- [Input for this task]

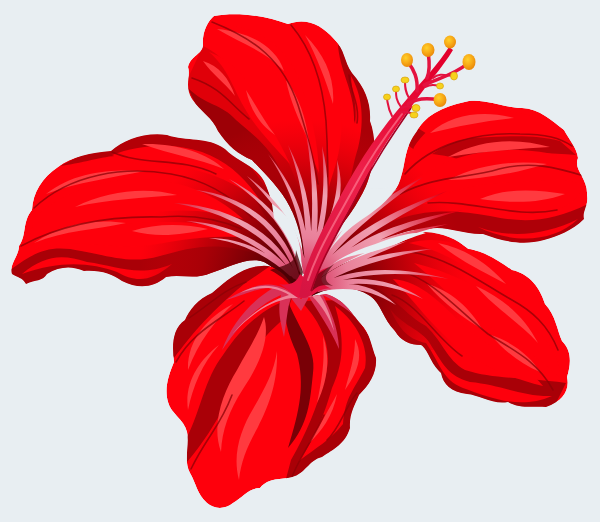
<!DOCTYPE html>
<html lang="en">
<head>
<meta charset="utf-8">
<title>Red hibiscus</title>
<style>
:root{--sky:#e8eef2;--red:#fe000c;--light:#ff3a3f;--deep:#c90008;--dark:#8d0006;--maroon:#4c0004;--pink:#e0466c;--blush:#f3a3b4;--rose:#e4123f;--yellow:#f6d21c;--orange:#f49a12}
html,body{margin:0;height:100%;overflow:hidden;background:var(--sky)}
svg{display:block;width:600px;height:522px}
.deep{fill:var(--deep)}
.dark{fill:var(--dark)}
.maroon{fill:var(--maroon)}
.bright{fill:var(--red)}
.light{fill:var(--light)}
.crease{fill:none;stroke:var(--dark);stroke-width:1.6;stroke-linecap:round;opacity:.75}
.rose{fill:var(--rose)}
.filament{fill:none;stroke:var(--rose);stroke-linecap:round}
.sheen{fill:none;stroke:#ff7f95;stroke-linecap:round}
</style>
</head>
<body>
<svg viewBox="0 0 600 522" role="img" aria-label="Red hibiscus flower with five petals">
<defs>
<path id="petal-top" d="M214 16C240 11 268 17 288 24C306 17 322 25 334 39C345 49 344 62 352 73C366 89 371 104 370 121C378 143 374 166 366 186C357 206 346 219 334 236L308 284L303 272C304 246 300 228 290 207C280 188 267 176 252 160C238 154 228 146 218 131C213 118 200 111 192 99C184 86 191 76 188 67C191 55 203 54 203 45C202 33 207 22 214 16Z"/>
<path id="petal-left" d="M301 290C303 262 297 243 283 225C271 211 272 197 264 181C256 166 238 162 225 149C207 136 187 142 167 135C144 132 124 140 111 151C91 153 72 156 58 167C42 178 33 192 32 210C22 222 27 235 19 246C19 256 9 264 12 274C18 278 22 277 26 284C36 279 42 282 47 274C60 266 72 266 84 271C101 270 112 274 122 281C138 289 153 288 166 277C181 274 196 280 211 273C230 267 249 256 264 262C276 268 284 280 296 294Z"/>
<path id="petal-right" d="M304 286C320 258 338 238 364 219C381 205 397 194 401 177C406 162 404 148 417 131C427 113 446 106 469 101C488 99 504 108 522 108C540 109 551 120 564 130C568 138 577 148 578 158C573 170 588 178 587 195C589 205 582 211 584 219C572 231 558 236 544 240C522 246 502 241 483 234C463 235 446 225 428 229C402 229 385 240 364 249C341 258 322 268 310 289Z"/>
<path id="petal-lower" d="M306 290C322 272 344 262 367 255C389 250 404 239 425 232C444 233 457 239 468 249C485 251 500 262 512 270C530 274 540 288 545 304C556 316 557 330 562 341C572 351 571 364 567 377C570 390 563 401 546 407C532 406 520 409 508 402C493 405 479 395 467 394C451 392 443 384 441 373C430 363 428 349 421 345C410 345 401 341 395 331C383 319 381 303 370 296C351 284 329 287 312 296Z"/>
<path id="petal-bottom" d="M300 298C290 278 277 264 262 266C243 266 226 281 212 293C198 299 189 310 185 320C172 329 172 346 174 362C169 374 164 388 168 402C171 414 184 419 187 432C190 446 183 460 190 473C196 483 197 494 207 503C214 509 224 510 233 503C243 497 249 488 260 488C269 477 281 480 292 477C305 474 309 460 322 457C334 449 345 444 350 428C349 414 355 405 359 395C370 384 377 373 376 358C371 345 370 333 361 324C351 313 344 299 326 294Z"/>
<clipPath id="in-top"><use href="#petal-top"/></clipPath>
<clipPath id="in-left"><use href="#petal-left"/></clipPath>
<clipPath id="in-right"><use href="#petal-right"/></clipPath>
<clipPath id="in-lower"><use href="#petal-lower"/></clipPath>
<clipPath id="in-bottom"><use href="#petal-bottom"/></clipPath>
<radialGradient id="throat" gradientUnits="userSpaceOnUse" cx="303" cy="284" r="165">
<stop offset="0" stop-color="#3c0003"/><stop offset=".3" stop-color="#6d0005"/><stop offset=".62" stop-color="#a80007" stop-opacity=".75"/><stop offset="1" stop-color="#d0000a" stop-opacity="0"/>
</radialGradient>
<radialGradient id="vein" gradientUnits="userSpaceOnUse" cx="303" cy="284" r="165">
<stop offset="0" stop-color="#d21f4d"/><stop offset=".28" stop-color="#e9809a"/><stop offset=".55" stop-color="#f0a0b0"/><stop offset=".85" stop-color="#e03a52"/><stop offset="1" stop-color="#e00012"/>
</radialGradient>
<radialGradient id="anther" cx=".4" cy=".35" r=".7">
<stop offset="0" stop-color="#ffd02a"/><stop offset=".5" stop-color="#f8ab18"/><stop offset="1" stop-color="#e88408"/>
</radialGradient>
<linearGradient id="column" gradientUnits="userSpaceOnUse" x1="300" y1="290" x2="440" y2="75">
<stop offset="0" stop-color="#d61442"/><stop offset=".5" stop-color="#ee2049"/><stop offset="1" stop-color="#e3002c"/>
</linearGradient>
</defs>

<rect width="600" height="522" fill="var(--sky)"/>

<g id="top" clip-path="url(#in-top)">
<use href="#petal-top" class="bright"/>
<path class="deep" d="M203 46C225 56 235 75 250 98C265 122 283 145 300 190L290 215L215 135L180 95Z" opacity=".55"/>
<path class="dark" d="M188 88C205 105 222 104 236 120C255 137 271 146 284 178L292 212L250 165L210 135Z" opacity=".8"/>
<path class="dark" d="M338 44C339 70 355 92 354 120C362 144 352 170 338 200L326 250L380 190V100Z" opacity=".75"/>
<path class="bright" d="M351 76C365 100 363 128 358 148C350 174 352 184 341 202C350 166 348 148 355 124C358 104 351 90 351 76Z"/>
<path fill="url(#throat)" d="M180 120H390V290H280Z"/>
<path class="bright" d="M222 25C258 25 289 49 300 82C312 116 318 142 319 173C304 140 298 110 280 81C266 57 244 39 222 25Z"/>
<path class="bright" d="M298 26C324 51 341 82 341 117C343 149 334 169 329 187C330 151 325 125 322 98C318 66 310 46 298 26Z"/>
<path class="bright" d="M209 52C233 61 247 77 257 100C266 122 278 137 290 164C269 141 255 127 244 107C233 88 228 68 209 52Z"/>
<path class="light" d="M217 29C249 32 276 46 284 71C264 50 242 44 217 29ZM286 80C299 96 306 119 309 141C298 119 290 100 286 80ZM305 35C325 55 335 78 333 104C326 81 317 57 305 35ZM203 61C219 66 229 78 235 96C224 82 213 75 203 61ZM246 90C257 107 264 121 275 135C260 125 250 109 246 90Z"/>
<path class="crease" d="M212 22C255 39 283 60 298 105C305 128 313 152 318 184M291 25C313 51 323 85 326 121C328 150 328 163 327 184M192 78C222 88 230 104 249 119M349 75C350 91 360 104 357 123"/>
</g>

<g id="left" clip-path="url(#in-left)">
<use href="#petal-left" class="bright"/>
<path class="dark" d="M60 166C98 161 112 151 145 158C190 153 228 169 254 198L285 248L282 210L235 145L140 125Z" opacity=".65"/>
<path class="dark" d="M10 270C35 252 49 244 81 251C113 257 132 264 160 256C192 247 219 240 262 256L292 280L260 300H0Z" opacity=".75"/>
<path class="bright" d="M22 274C45 255 62 254 87 262C117 266 139 278 172 264C150 283 135 282 117 272C91 263 62 260 22 274Z"/>
<path fill="url(#throat)" d="M140 150H310V300H140Z"/>
<path class="bright" d="M112 155C139 145 171 142 202 152C228 162 246 178 261 202C237 184 215 174 190 169C160 164 142 170 112 155Z"/>
<path class="bright" d="M36 216C72 185 121 174 164 181C196 186 220 199 243 219C211 211 184 208 151 213C106 218 69 221 25 250Z"/>
<path class="bright" d="M29 252C72 228 124 221 172 222C198 222 218 226 238 237C200 235 173 242 143 246C101 249 69 235 29 252Z"/>
<path class="light" d="M142 144C177 143 207 153 224 169C197 158 172 155 142 144ZM46 194C75 171 112 169 145 171C111 178 78 182 46 194ZM75 207C109 190 147 187 177 195C143 198 109 199 75 207ZM34 243C65 222 98 219 126 223C96 230 65 230 34 243ZM132 231C157 223 185 224 208 229C181 235 158 238 132 231Z"/>
<path class="crease" d="M34 208C70 174 124 166 171 174C206 180 231 195 252 218M21 246C67 221 119 216 161 217C193 214 221 220 242 229M112 152C143 166 181 157 216 174"/>
</g>

<g id="right" clip-path="url(#in-right)">
<use href="#petal-right" class="bright"/>
<path class="dark" d="M408 145C422 158 438 151 460 160C497 154 535 151 576 155L560 141C520 130 470 142 432 137L405 120Z" opacity=".6"/>
<path class="dark" d="M360 240C405 206 450 209 490 216C527 224 552 221 588 204V250H420Z" opacity=".7"/>
<path class="bright" d="M478 227C510 239 546 235 578 219C552 244 510 243 478 227Z"/>
<path fill="url(#throat)" d="M300 125H480V300H300Z"/>
<path class="bright" d="M414 147C434 116 473 104 514 112C542 116 560 129 566 137C527 128 489 132 458 141C437 148 425 160 406 171Z"/>
<path class="bright" d="M405 187C440 158 480 149 518 150C550 151 568 158 580 164C543 161 509 169 476 177C448 184 429 184 405 187Z"/>
<path class="bright" d="M420 204C454 187 489 182 523 182C550 180 568 177 583 186C577 207 549 216 524 213C489 209 453 203 420 204Z"/>
<path class="light" d="M430 133C452 113 486 110 514 118C484 121 458 126 430 133ZM448 157C482 138 519 138 550 147C515 149 480 152 448 157ZM448 180C480 164 514 160 547 164C515 173 481 180 448 180ZM480 199C508 187 538 190 565 194C538 204 510 203 480 199Z"/>
<path class="crease" d="M405 174C432 143 479 132 520 134C546 134 560 138 572 146M400 194C437 175 466 179 499 169C530 161 555 167 584 176M428 203C469 199 514 219 557 210"/>
</g>

<g id="lower-right" clip-path="url(#in-lower)">
<use href="#petal-lower" class="bright"/>
<path class="dark" d="M370 285C394 295 405 315 426 326C444 343 446 359 465 370C493 379 519 377 566 383L550 415H440L380 330Z" opacity=".75"/>
<path class="bright" d="M390 309C405 328 424 330 432 347C444 365 448 376 470 382C502 385 523 397 552 396C520 410 491 398 463 388C442 380 439 361 426 343C406 339 398 326 390 309Z"/>
<path fill="url(#throat)" d="M300 225H470V350H300Z"/>
<path class="bright" d="M409 243C443 233 477 249 505 268C532 283 543 302 554 332C528 303 505 290 481 276C456 260 436 249 409 243Z"/>
<path class="bright" d="M414 263C451 272 487 290 517 313C544 334 561 354 560 378C533 352 508 340 482 321C455 302 437 281 414 263Z"/>
<path class="bright" d="M393 279C421 281 443 305 463 325C490 350 522 359 543 386C509 378 480 365 456 346C433 327 414 301 393 279Z"/>
<path class="light" d="M438 243C468 249 490 266 506 284C484 272 460 261 438 243ZM476 286C506 300 525 318 538 343C519 322 496 309 476 286ZM427 284C450 290 471 309 482 329C462 317 444 304 427 284ZM491 335C513 342 532 358 540 372C521 364 505 352 491 335Z"/>
<path class="crease" d="M410 252C449 257 483 284 512 300C532 311 548 325 558 350M400 271C433 279 461 313 488 334C511 349 537 360 553 390M392 295C418 304 437 339 462 356"/>
</g>

<g id="bottom" clip-path="url(#in-bottom)">
<use href="#petal-bottom" class="bright"/>
<path class="dark" d="M174 358C190 337 205 317 244 284L276 262L210 270L160 330ZM187 437C201 410 204 380 223 355C242 326 265 307 292 298L285 318C254 343 242 371 229 398C214 426 203 443 187 462Z" opacity=".75"/>
<path class="dark" d="M301 301C324 326 334 351 324 381C317 407 307 432 291 460L283 490L340 460L385 360L345 300Z" opacity=".75"/>
<path class="bright" d="M335 306C358 323 369 348 365 368C354 390 345 397 343 424C329 441 317 447 299 461C316 437 325 412 332 388C347 356 342 330 335 306Z"/>
<path class="maroon" d="M286 296C297 327 317 348 313 373C310 401 309 424 288 448C300 409 305 385 297 354C287 332 283 316 286 296Z" opacity=".75"/>
<path class="light" d="M264 317C271 339 258 367 243 389C229 411 222 430 221 452C211 424 223 393 237 370C248 350 257 337 264 317ZM277 351C278 384 268 407 258 427C247 447 241 461 239 480C232 454 241 429 253 409C265 388 274 372 277 351ZM233 304C215 321 199 341 188 370C187 341 207 317 233 304ZM219 345C202 364 193 386 188 410C184 383 199 360 219 345ZM323 336C331 359 327 382 317 403C322 379 325 360 323 336ZM355 339C365 358 355 375 345 390C350 371 355 357 355 339ZM337 394C333 416 321 432 309 443C320 425 329 409 337 394Z"/>
<path class="crease" d="M189 318C211 304 222 290 246 282M176 362C193 331 219 321 244 301M191 469C207 436 220 427 232 395M292 477C299 458 316 434 324 415M357 393C344 409 340 428 327 440"/>
<path fill="#d93157" d="M301 299C276 279 261 280 226 300C251 293 258 287 273 288C250 302 232 323 222 350C243 321 258 305 281 295C277 312 281 323 284 337C287 320 287 309 291 298L301 311L309 297C319 313 329 327 339 349C338 326 330 310 323 295C341 305 350 311 357 319C349 301 331 289 315 288Z"/>
<path fill="#ee8298" d="M298 298C276 282 258 283 240 293C260 286 275 286 289 295C262 303 246 319 233 333C251 315 268 302 291 298ZM312 296C322 306 329 317 334 331C331 315 325 303 319 294Z"/>
</g>

<g id="veins" fill="url(#vein)">
<path d="M303 273C299 236 278 207 247 176C281 202 303 234 308 278ZM305 270C304 222 289 185 268 154C294 186 310 222 309 272ZM306 264C307 215 301 179 288 145C306 180 314 217 311 264ZM309 258C314 211 313 174 306 133C318 174 321 211 314 258ZM312 252C324 210 325 181 322 146C331 181 329 214 317 250ZM318 245C335 211 339 187 337 160C345 187 340 213 322 245Z"/>
<path d="M298 282C285 239 252 204 196 190C254 197 290 234 301 282ZM296 280C274 242 236 214 174 203C236 207 279 235 299 280ZM294 279C267 249 229 228 186 221C233 223 273 246 297 278ZM299 272C291 237 270 207 229 179C272 202 296 234 302 270ZM290 276C268 256 241 242 209 238C244 238 272 253 294 277Z"/>
<path d="M311 274C340 229 373 203 423 177C378 210 345 236 315 276ZM314 274C347 235 390 211 447 191C395 217 352 243 317 276ZM316 276C353 239 397 221 463 210C404 226 356 248 319 277ZM317 277C349 247 396 231 448 224C404 235 356 253 320 278ZM309 276C333 234 361 209 399 188C365 215 337 240 313 276Z"/>
<path d="M314 284C345 261 382 252 432 249C387 257 348 268 317 287ZM314 286C352 267 396 265 449 279C398 270 353 273 316 289ZM315 287C353 273 391 278 423 299C389 283 353 279 317 290ZM316 288C346 279 375 284 396 305C373 290 346 285 318 292ZM314 283C340 262 370 251 407 241C373 256 343 268 316 286Z"/>
</g>

<g id="gaps" fill="var(--sky)">
<path d="M272 204C282 211 289 217 294 229C301 243 302 257 301 276C297 254 287 235 274 218Z"/>
<path d="M329 267C345 253 365 248 386 240C399 236 412 232 426 233C399 241 383 251 360 254C347 257 337 260 329 267Z"/>
<path d="M329 251C341 232 354 213 366 191C372 185 376 190 385 188L399 183C390 201 373 212 357 223C346 231 337 240 329 251Z"/>
</g>

<g id="throat-heart">
<path class="maroon" d="M270 270C283 277 290 283 297 295L303 272L296 250C296 262 290 264 270 270Z" opacity=".75"/>
<path class="rose" d="M279 284C291 286 297 282 300 274L307 280C313 275 320 270 329 267C318 277 319 284 332 289C318 286 313 299 302 298C295 299 289 289 279 284Z"/>
<path class="maroon" d="M309 281C317 273 325 270 334 264C324 275 323 281 333 286C321 283 314 288 310 294Z" opacity=".65"/>
</g>

<g id="pistil">
<path fill="url(#column)" d="M299 297C303 264 322 230 342 193C361 158 380 130 407 99C423 80 439 63 449 47L453 50C442 68 428 83 414 103C390 135 373 163 356 197C338 231 321 258 311 294Q305 300 299 297Z"/>
<path class="sheen" stroke-width="2" opacity=".65" d="M308 280C319 247 338 217 356 184C371 156 386 135 402 114"/>
<path fill="none" stroke="#a50022" stroke-width="1.6" d="M311 291C322 257 340 229 357 196C374 162 391 137 411 108"/>
<g id="filaments" class="filament" stroke-width="3.5">
<path d="M417 91C418 78 414 70 408 62M427 78C431 68 429 59 428 52M424 85C440 78 455 74 467 64M408 104C418 97 429 98 439 100"/>
<path stroke-width="2" d="M409 98C405 91 405 87 405 82M401 107C396 100 396 96 396 91M392 116C388 109 388 104 387 99M425 87C432 84 435 85 440 86M433 78C440 72 447 76 453 76M402 108C408 105 411 107 415 108M398 113C405 111 410 112 414 115"/>
</g>
<g id="large-anthers" fill="url(#anther)">
<ellipse cx="407" cy="60" rx="6" ry="7"/><ellipse cx="428" cy="50" rx="6.5" ry="7"/><ellipse cx="450" cy="42" rx="6" ry="6.5"/><ellipse cx="469" cy="62" rx="6.5" ry="8"/><ellipse cx="440" cy="100" rx="6.5" ry="7"/>
</g>
<g id="small-anthers" fill="var(--yellow)" stroke="#d9a20d" stroke-width=".7">
<ellipse cx="405" cy="80" rx="4" ry="3"/><ellipse cx="396" cy="89" rx="3.5" ry="3"/><ellipse cx="387" cy="97" rx="3.5" ry="3"/><ellipse cx="440" cy="86" rx="3.5" ry="3"/><ellipse cx="454" cy="76" rx="3.5" ry="4"/><ellipse cx="416" cy="108" rx="4" ry="3.5"/><ellipse cx="414" cy="115" rx="4" ry="3"/>
</g>
</g>
</svg>
</body>
</html>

- [Task to carry out] Take each line above that holds the string "color" and copy it.

- [Written solution]
<stop offset="0" stop-color="#3c0003"/><stop offset=".3" stop-color="#6d0005"/><stop offset=".62" stop-color="#a80007" stop-opacity=".75"/><stop offset="1" stop-color="#d0000a" stop-opacity="0"/>
<stop offset="0" stop-color="#d21f4d"/><stop offset=".28" stop-color="#e9809a"/><stop offset=".55" stop-color="#f0a0b0"/><stop offset=".85" stop-color="#e03a52"/><stop offset="1" stop-color="#e00012"/>
<stop offset="0" stop-color="#ffd02a"/><stop offset=".5" stop-color="#f8ab18"/><stop offset="1" stop-color="#e88408"/>
<stop offset="0" stop-color="#d61442"/><stop offset=".5" stop-color="#ee2049"/><stop offset="1" stop-color="#e3002c"/>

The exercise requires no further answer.